Bayern Munich v Arsenal: Jonathan Wilson's tactical preview


By Arsenal’s standards, this is not much of an injury list. Santi Cazorla’s absence in midfield continues to be felt, and Aaron Ramsey and Mathieu Debuchy are also missing, but with Mohamed Elnenny returned from the African Cup of Nations and Granit Xhaka available having missed four domestic games through suspension, there are options in midfield again. Hector Bellerin, meanwhile, after all the concerns over his head injury against Chelsea, came through Saturday’s victory over Hull City without ill effect. For Bayern, the major absentee is Jerome Boateng, who has a shoulder injury, although Franck Ribery is also ruled out with a thigh problem.



Victory over Hull on Saturday, edgy though it was, restored a sense of calm to Arsenal after successive defeats against Watford and Chelsea. They’re third in the league and still in the FA Cup and, as Arsene Wenger would no doubt point out, they had won six out of seven games before the Watford wobble. But that’s not really the point. The frustration Arsenal fans feel is that they have a side that clearly is gifted, that wins a lot of games, but stutters at vital moments. The game against Bayern is a vital moment, not just in the season, but perhaps also in determining whether Arsene Wenger extends his contract, which expires in the summer.

There have been some doubts among Bayern fans about Carlo Ancelotti’s lack of intensity, but the 3-0 demolition of RB Leipzig just before Christmas suggested he can still get his side to perform in big games (despite the indifferent performances against Atletico and Rostov in the group stage). They’re seven points clear in the Bundesliga having won 10 and drawn one of their last 11.



Arsenal have played Bayern remarkably often in recent seasons. In total, they’ve met in four two-legged ties plus two group-stage matches. Six of those ten games have come since 2013. Although Arsenal have won three individual games, Bayern have always prevailed. Two of the Arsenal wins came in second legs after they effectively lost the game in the first leg. The other came last season when they won 2-0 at the Emirates, only to be thrashed 5-1 at the Allianz Arena.



Bayern will almost certainly play a 4-3-3. They have tremendous strength in depth in midfield, making it very hard to know which three of Philipp Lahm, Xabi Alonso, Thiago Alcantara, Arturo Vidal, Joshua Kimmich and Renato Sanches will be selected. But whoever it is, they will have the advantage of Arsenal’s central three in their 4-2-3-1, which will presumably be Francis Coquelin, Granit Xhaka and Mesut Ozil. This is another of those major games in which you wonder whether Arsenal can really afford Ozil, given his inability or unwillingness to do defensive work. The other option would be to move him out to the flank and adopt more of a 4-3-3 shape, probably with Mohamed Elnenny coming in, but Wenger has historically been reluctant to make tactical changes of that nature.

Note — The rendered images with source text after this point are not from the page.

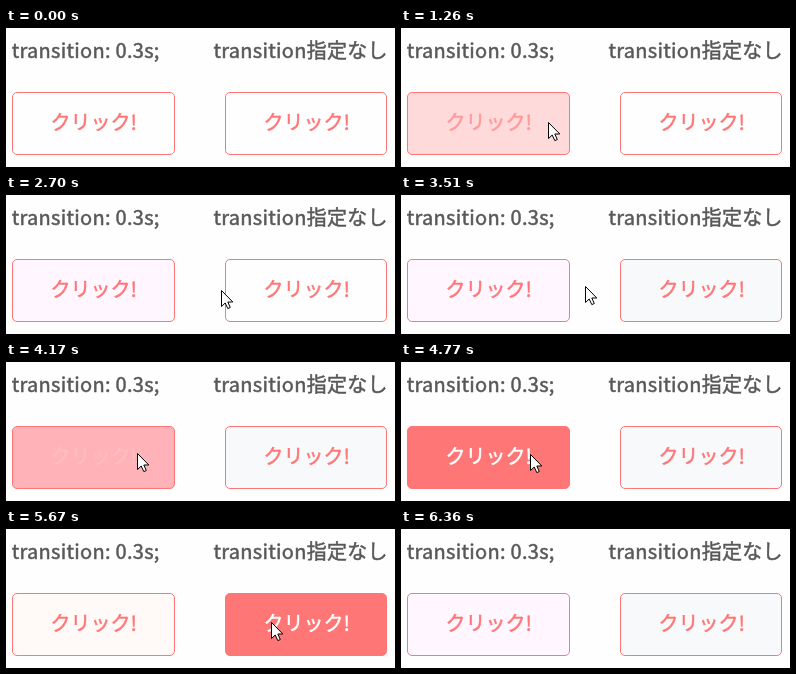
An HTML page that plays this animation: 389x139 px, repeating every 6990 ms.

```html
<!DOCTYPE html>
<html lang="ja">
<head>
<meta charset="utf-8">
<style>
  html, body { margin: 0; width: 100%; height: 100%; overflow: hidden; background: #fefefe; }
  svg { display: block; }
  text { font: 400 20px "Noto Sans CJK JP", "Noto Sans CJK", sans-serif; stroke-width: 0.5px; }
  .head { fill: #595757; stroke: #595757; letter-spacing: 0.28px; }
  .button text { text-anchor: middle; }
  rect { stroke: #ff7676; }
</style>
</head>
<body>
<svg width="389" height="139" viewBox="0 0 389 139">
  <text class="head" x="5.7" y="30">transition: 0.3s;</text>
  <text class="head" x="207.5" y="30">transition指定なし</text>
  <g class="button">
    <rect x="6.5" y="64.5" width="162" height="62" rx="4.5"/>
    <text x="87.7" y="102">クリック!</text>
  </g>
  <g class="button">
    <rect x="219.5" y="64.5" width="161" height="62" rx="4.5"/>
    <text x="300.7" y="102">クリック!</text>
  </g>
  <path id="cursor" d="M.5.5V16.5L4.2 13 6.8 18.6 9.3 17.5 6.8 12H11.8Z" fill="#fff" stroke="#000"/>
</svg>
<script>
const LOOP = 6990, STEP = 30, FADE = 270;
const RED = [255, 118, 118], WHITE = [255, 255, 255], PAGE = [254, 254, 254];
const LILAC = [255, 246, 255], CREAM = [255, 250, 248], MIST = [247, 249, 251];

// Pointer moves: start, duration, then where it comes to rest
const moves = [
  [640, 260, 195, 95],
  [1110, 240, 125, 93],
  [1890, 200, 196, 95],
  [2600, 300, 270, 94],
  [3100, 400, 184, 91],
  [4020, 240, 107, 91],
  [4690, 240, 191, 93],
  [5440, 230, 265, 93],
  [5920, 430, 178, 140]
];

const cursor = document.getElementById("cursor");
const [left, right] = document.querySelectorAll(".button");

const clamp = x => Math.min(1, Math.max(0, x));
const smooth = u => u * u * (3 - 2 * u);
const mix = (a, b, p) => a + (b - a) * p;
const mixColor = (a, b, p) => `rgb(${a.map((v, i) => Math.round(mix(v, b[i], p)))})`;

// CSS "ease": cubic-bezier(.25, .1, .25, 1)
function ease(x) {
  const bezier = (a, b, u) => 3 * a * u * (1 - u) ** 2 + 3 * b * u * u * (1 - u) + u ** 3;
  let lo = 0, hi = 1;
  for (let i = 0; i < 20; i++) {
    const mid = (lo + hi) / 2;
    if (bezier(0.25, 0.25, mid) < x) lo = mid; else hi = mid;
  }
  return bezier(0.1, 1, lo);
}

function pointer(t) {
  let x = 197, y = 140;
  for (const [start, duration, toX, toY] of moves) {
    const p = smooth(clamp((t - start) / duration));
    x = mix(x, toX, p);
    y = mix(y, toY, p);
  }
  return [x, y];
}

const overLeft = t => pointer(t)[0] < 169;
const overRight = t => pointer(t)[0] > 219;

// Moments when the pointer enters or leaves the left button
const crossings = [];
for (let t = 1; t < LOOP; t++) {
  if (overLeft(t) !== overLeft(t - 1)) crossings.push(t);
}
const fade = t => crossings.reduce(
  (sum, at, i) => sum + (i % 2 ? -1 : 1) * ease(clamp((t - at) / FADE)), 0);

function paint(button, rest, p) {
  const [box, label] = button.children;
  box.style.fill = mixColor(rest, RED, p);
  label.style.fill = label.style.stroke = mixColor(RED, WHITE, p);
}

function draw(now) {
  const t = Math.floor(now % LOOP / STEP) * STEP;
  const rest = t < 1920 ? PAGE : t < 4400 || t > 6000 ? LILAC : CREAM;
  paint(left, rest, fade(t));
  paint(right, t < 3000 ? PAGE : MIST, overRight(t) ? 1 : 0);
  cursor.setAttribute("transform", `translate(${pointer(t).map(Math.round).join(" ")})`);
}

const start = performance.now();
function tick() {
  draw(performance.now() - start);
  requestAnimationFrame(tick);
}
tick();
</script>
</body>
</html>
```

Olivier Giroud has scored 11 goals this season for Arsenal, despite not being a regular starter. That speaks of his effectiveness off the bench and Wenger is probably right to think that in the majority of games, using Alexis Sanchez as his central striker gives Arsenal greater fluency, makes them less predictable. This, though, may be an occasion to deploy Giroud. Neither Bayern central defender is the most imposing in the air, and the likelihood is that Arsenal will find themselves under pressure at times, needing the outlet of a big target-man.



Arsenal’s biggest tactical or technical failing in big games in recent years has been their pressing, something that has been highlighted in those games against Bayern and Barcelona. They are simply not organised enough, which is probably the most damning criticism of Wenger’s recent management. Ancelotti doesn’t obsess over pressing structures in the way that Pep Guardiola did, which in part explains the occasionally lacklustre performances. Against RB Leipzig, though, Bayern’s pressing was counter-intuitive and sharp suggesting that when he deems it necessary, Ancelotti can set the trap.

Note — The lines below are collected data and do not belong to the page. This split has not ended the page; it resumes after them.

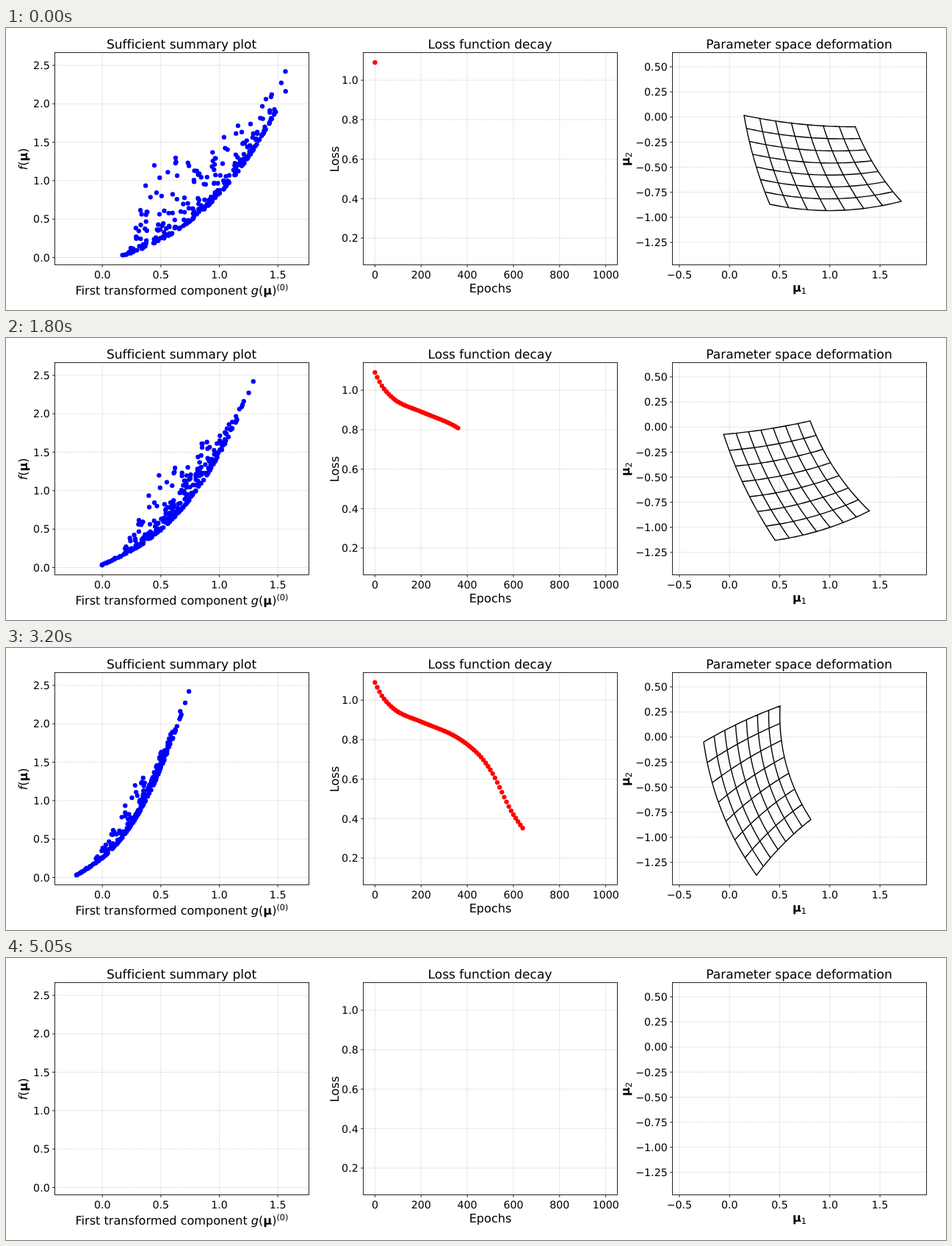
Write an HTML page with a canvas that moves like this. It is 1280 px wide and 384 px high and loops after 5.8 s.

```html
<!DOCTYPE html>
<html lang="en">
<head>
<meta charset="utf-8">
<title>Training progress</title>
<style>
  html, body { margin: 0; width: 100%; height: 100%; overflow: hidden; background: #fff; }
  svg, canvas { position: absolute; left: 0; top: 0; width: 1280px; height: 384px; }
  text {
    font-family: "DejaVu Sans", Verdana, sans-serif; fill: #000;
    font-variant-ligatures: none; text-rendering: geometricPrecision;
  }
  .title { font-size: 17.05px; }
  .label { font-size: 16.1px; }
  .tick { font-size: 14.2px; }
  .grid { stroke: #b0b0b0; stroke-width: .8; stroke-dasharray: .8 1.3; }
  .axis { stroke: #000; stroke-width: .85; fill: none; }
  .b { font-weight: bold; }
  .i { font-style: oblique; }
  .s { font-size: 11.3px; }
</style>
</head>
<body>
<svg id="axes" viewBox="0 0 1280 384"></svg>
<canvas id="data" width="1280" height="384"></canvas>
<script>
const LOOP = 5800, STEP = 50, STEPS = 101;
const TOP = 33.5, BOTTOM = 322.5, WIDTH = 346;
const MU = '<tspan class="b">μ</tspan>';

// A scale maps a value to origin + value * unit, with evenly spaced ticks
const scale = (origin, unit, first, last, gap, digits) =>
  ({ digits, px: v => origin + unit * v, value: p => (p - origin) / unit,
     ticks: Array.from({ length: Math.round((last - first) / gap) + 1 }, (_, i) => first + i * gap) });

const summary = {
  left: 66.5, title: 'Sufficient summary plot',
  x: scale(131.2, 159.3, 0, 1.5, .5, 1), y: scale(312.5, -104.65, 0, 2.5, .5, 1),
  xLabel: `First transformed component <tspan class="i">g</tspan>(${MU})<tspan class="s" dy="-6">(0)</tspan>`,
  yLabel: `<tspan class="i">f</tspan>(${MU})`, xBase: 363, yBase: 28.5
};
const loss = {
  left: 486.5, title: 'Loss function decay',
  x: scale(502.4, .3143, 0, 1000, 200, 0), y: scale(339.8, -268.7, .2, 1, .2, 1),
  xLabel: 'Epochs', yLabel: 'Loss', xBase: 359.5, yBase: 453
};
const space = {
  left: 907.5, title: 'Parameter space deformation',
  x: scale(985.2, 136.6, -.5, 1.5, .5, 1), y: scale(121.2, -136.6, -1.25, .5, .25, 2),
  xLabel: MU + '<tspan class="s" dy="2.6">1</tspan>',
  yLabel: MU + '<tspan class="s" dy="2.6">2</tspan>', xBase: 359, yBase: 849
};

const line = (cls, x1, y1, x2, y2) => `<path class="${cls}" d="M${x1} ${y1}L${x2} ${y2}"/>`;
const text = (cls, x, y, s, anchor = 'middle', extra = '') =>
  `<text class="${cls}" x="${x}" y="${y}" text-anchor="${anchor}" ${extra}>${s}</text>`;
const number = (v, digits) => v.toFixed(digits).replace('-', '−');

function drawAxes(p) {
  const right = p.left + WIDTH, mid = p.left + WIDTH / 2;
  let out = '';
  for (const v of p.x.ticks) {
    const x = p.x.px(v);
    out += line('grid', x, BOTTOM, x, TOP) + line('axis', x, BOTTOM, x, BOTTOM + 3.4) +
      text('tick', x, 340.5, number(v, p.x.digits));
  }
  for (const v of p.y.ticks) {
    const y = p.y.px(v);
    out += line('grid', p.left, y, right, y) + line('axis', p.left - 3.4, y, p.left, y) +
      text('tick', p.left - 6.8, y + 5.2, number(v, p.y.digits), 'end');
  }
  return out +
    `<rect class="axis" x="${p.left}" y="${TOP}" width="${WIDTH}" height="${BOTTOM - TOP}"/>` +
    text('title', mid - .5, 28, p.title) +
    text('label', mid, p.xBase, p.xLabel) +
    text('label', 0, 0, p.yLabel, 'middle', `transform="translate(${p.yBase} 178.5) rotate(-90)"`);
}
document.getElementById('axes').innerHTML = [summary, loss, space].map(drawAxes).join('');

// Monotone cubic curve through a few [t, v] points
function curve(points) {
  const n = points.length;
  const slope = i => (points[i + 1][1] - points[i][1]) / (points[i + 1][0] - points[i][0]);
  const inner = i => {
    const a = slope(i - 1), b = slope(i);
    return a * b > 0 ? 2 * a * b / (a + b) : 0;
  };
  const m = points.map((_, i) =>
    i === 0 ? 1.5 * slope(0) - .5 * inner(1)
    : i === n - 1 ? 1.5 * slope(n - 2) - .5 * inner(n - 2)
    : inner(i));
  return t => {
    let i = 0;
    while (i < n - 2 && t > points[i + 1][0]) i++;
    const [t0, v0] = points[i], [t1, v1] = points[i + 1];
    const h = t1 - t0, s = (t - t0) / h, r = 1 - s;
    return v0 * (1 + 2 * s) * r * r + v1 * s * s * (3 - 2 * s) + h * s * r * (m[i] * r - m[i + 1] * s);
  };
}

// Patch at key times: corners clockwise from top left, then the bow of the
// top, right, bottom and left edges
const poses = [
  { t: 0, corners: [1005, 119, 1156.5, 134.5, 1219, 236, 1040, 240], bows: [4, 5.5, 10.5, 3.5] },
  { t: 600, corners: [997, 128, 1133, 124, 1217, 230, 1062, 257], bows: [5, 5.8, 9.5, 3.7] },
  { t: 2200, corners: [970, 131.5, 1083, 108, 1156, 236.5, 1040.5, 282.5], bows: [.7, 9.2, 3.6, 6.4] },
  { t: 3200, corners: [950, 128, 1054, 79, 1096, 233.5, 1022, 309.5], bows: [-2.6, 12.8, -3.6, 11.8] },
  { t: 4300, corners: [944.5, 124, 1048.5, 48, 1086.5, 200.5, 1030, 299], bows: [-1, 10.6, -7.5, 10.5] }
];
const SETTLE = 4300, DRIFT = .3;
const flat = p => [...p.corners, ...p.bows];
const tracks = flat(poses[0]).map((_, k) => curve(poses.map(p => [p.t, flat(p)[k]])));

const mix = (p, q, s) => [p[0] + (q[0] - p[0]) * s, p[1] + (q[1] - p[1]) * s];

// Bowed edge from p to q
function edge(p, q, bow) {
  const dx = q[0] - p[0], dy = q[1] - p[1], size = bow / Math.hypot(dx, dy);
  return s => {
    const [x, y] = mix(p, q, s), lift = 4 * s * (1 - s) * size;
    return [x - dy * lift, y + dx * lift];
  };
}

// Map from the unit square to the deformed patch at time t
function warpAt(t) {
  const v = tracks.map(f => f(t < SETTLE ? t : SETTLE + (t - SETTLE) * DRIFT));
  const [A, B, C, D] = [0, 2, 4, 6].map(i => [v[i], v[i + 1]]);
  const top = edge(A, B, v[8]), right = edge(B, C, v[9]);
  const bottom = edge(D, C, v[10]), left = edge(A, D, v[11]);
  return (a, b) => {
    const down = mix(top(b), bottom(b), a), across = mix(left(a), right(a), b);
    const plain = mix(mix(A, B, b), mix(D, C, b), a);
    return [0, 1].map(i => down[i] + across[i] - plain[i]);
  };
}

function random(seed) {
  return () => {
    seed = seed + 0x6D2B79F5 | 0;
    let t = Math.imul(seed ^ seed >>> 15, 1 | seed);
    t = t + Math.imul(t ^ t >>> 7, 61 | t) ^ t;
    return ((t ^ t >>> 14) >>> 0) / 4294967296;
  };
}

// Uniform samples of the unit square with their function value
const value = (a, b) => a ** 3 + b ** 3 + .2 * a + .6 * b;
const rnd = random(42), samples = [];
while (samples.length < 300) {
  const a = rnd(), b = rnd(), f = value(a, b);
  if (f > .025 && f < 2.54) samples.push({ a, b, f });
}

const lossAt = curve([
  [0, 1.09], [40, 1.006], [100, .941], [200, .891], [340, .822], [440, .736],
  [500, .647], [600, .42], [700, .267], [800, .161], [1000, .113]
]);

const ctx = document.getElementById('data').getContext('2d');
const GRID = 7, FINE = 28;

function dot(x, y) {
  ctx.beginPath();
  ctx.arc(x, y, 3.15, 0, 2 * Math.PI);
  ctx.fill();
}

function drawMesh(warp) {
  ctx.strokeStyle = '#000';
  ctx.lineWidth = 1.4;
  ctx.lineJoin = 'round';
  ctx.lineCap = 'square';
  ctx.beginPath();
  for (let i = 0; i <= GRID; i++) {
    for (const across of [true, false]) {
      for (let j = 0; j <= FINE; j++) {
        const c = i / GRID, s = j / FINE;
        const [x, y] = across ? warp(c, s) : warp(s, c);
        if (j) ctx.lineTo(x, y); else ctx.moveTo(x, y);
      }
    }
  }
  ctx.stroke();
}

let shown = -1;
function render(ms) {
  const n = Math.floor(ms % LOOP / STEP);
  if (n === shown) return;
  shown = n;
  ctx.clearRect(0, 0, 1280, 384);
  if (n >= STEPS) return;
  const warp = warpAt(n * STEP);
  ctx.fillStyle = '#00f';
  for (const { a, b, f } of samples) {
    const feature = space.x.value(warp(a, b)[0]);
    dot(summary.x.px(feature), summary.y.px(f));
  }
  ctx.fillStyle = '#f00';
  for (let epoch = 0; epoch <= n * 10; epoch += 10) dot(loss.x.px(epoch), loss.y.px(lossAt(epoch)));
  drawMesh(warp);
}

const began = performance.now();
function tick() {
  render(performance.now() - began);
  requestAnimationFrame(tick);
}
tick();
</script>
</body>
</html>
```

Given their advantage in midfield, it’s hard to see anything other than a Bayern win here. Nothing in Arsenal’s recent form suggests they’re capable of keeping out Bayern, if they’re at anything like top form. Bayern are 1.52 to win the leg but it’s probably worth inflating that by backing them -1.5 at 2.38.